For data that can require a bit more time to compile, the IRS has generally given institutions a Feb. 15 deadline to get forms out to taxpayers. Those include:

  • Form 1099-B, which reports sales of investments in brokerage accounts.
  • Form 1099-S, which reports real estate sales.
  • Form 1099-MISC for items other than compensation for services.

The information on Form 1099-B is especially vital in calculating the amount of capital gains or losses that you'll have to report. Included on Form 1099-B are your broker's data on your cost basis, the proceeds you received from each sale, and how the profits or losses get categorized (short term vs. long term). You'll want to check this information closely for disparities because any mismatches between what you file and what the 1099-B form says could raise red flags at the IRS.

March 15: K-1s from electing large partnerships

Most people who own stocks, bonds, and other typical investments will have their income from those investments reported on various 1099 forms. However, if you invest in a partnership, you'll get tax information related to it on a Schedule K-1, and these forms take longer to complete. Electing large partnerships are required to provide K-1s to their investors by March 15.

April 15: K-1s from smaller partnerships

Among entities using Schedule K-1 to report tax information, those that don't qualify as an electing large partnership have until April 15 to provide forms to their investors. That basically means that investors in such vehicles will have little choice but to request an extension from the IRS, which will allow them to file their returns after the standard April 15 deadline.

How to handle late forms

Despite the government's rules, and businesses' and institutions' best efforts, not all taxpayers get all their forms on time. If you're one of them, the first thing to do is to contact your employer or the financial institution involved. Sometimes, forms get lost, but it's almost certain that the IRS will have gotten copies of all the paperwork you should have received. Failing to report any income that shows up on those forms is a surefire invitation for an audit.
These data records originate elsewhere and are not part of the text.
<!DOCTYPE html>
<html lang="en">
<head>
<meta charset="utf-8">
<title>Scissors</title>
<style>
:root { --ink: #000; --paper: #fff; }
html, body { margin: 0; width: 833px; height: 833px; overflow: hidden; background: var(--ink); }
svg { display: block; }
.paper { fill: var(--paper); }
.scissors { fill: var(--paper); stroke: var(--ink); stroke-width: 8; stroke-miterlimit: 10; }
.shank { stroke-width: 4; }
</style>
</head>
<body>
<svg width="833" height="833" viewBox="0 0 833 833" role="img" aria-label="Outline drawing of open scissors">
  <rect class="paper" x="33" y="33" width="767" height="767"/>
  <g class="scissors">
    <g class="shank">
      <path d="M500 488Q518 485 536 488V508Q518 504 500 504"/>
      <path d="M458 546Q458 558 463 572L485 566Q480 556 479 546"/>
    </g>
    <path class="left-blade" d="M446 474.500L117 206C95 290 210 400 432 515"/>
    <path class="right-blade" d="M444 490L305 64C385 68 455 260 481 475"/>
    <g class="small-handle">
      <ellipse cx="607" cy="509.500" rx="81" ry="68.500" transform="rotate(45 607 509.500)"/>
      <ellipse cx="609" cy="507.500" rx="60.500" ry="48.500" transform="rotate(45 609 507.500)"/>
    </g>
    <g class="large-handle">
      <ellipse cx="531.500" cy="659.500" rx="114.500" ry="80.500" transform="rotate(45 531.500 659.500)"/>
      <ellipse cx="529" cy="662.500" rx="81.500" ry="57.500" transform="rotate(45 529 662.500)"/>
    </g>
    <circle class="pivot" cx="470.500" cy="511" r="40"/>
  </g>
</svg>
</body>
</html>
Nobody wants to wait for tax forms when they have a refund coming, but filing before you have all the necessary information can create big problems. By knowing when forms should come in, you'll be able to have a better idea of when you can file and start the process of getting your tax refund.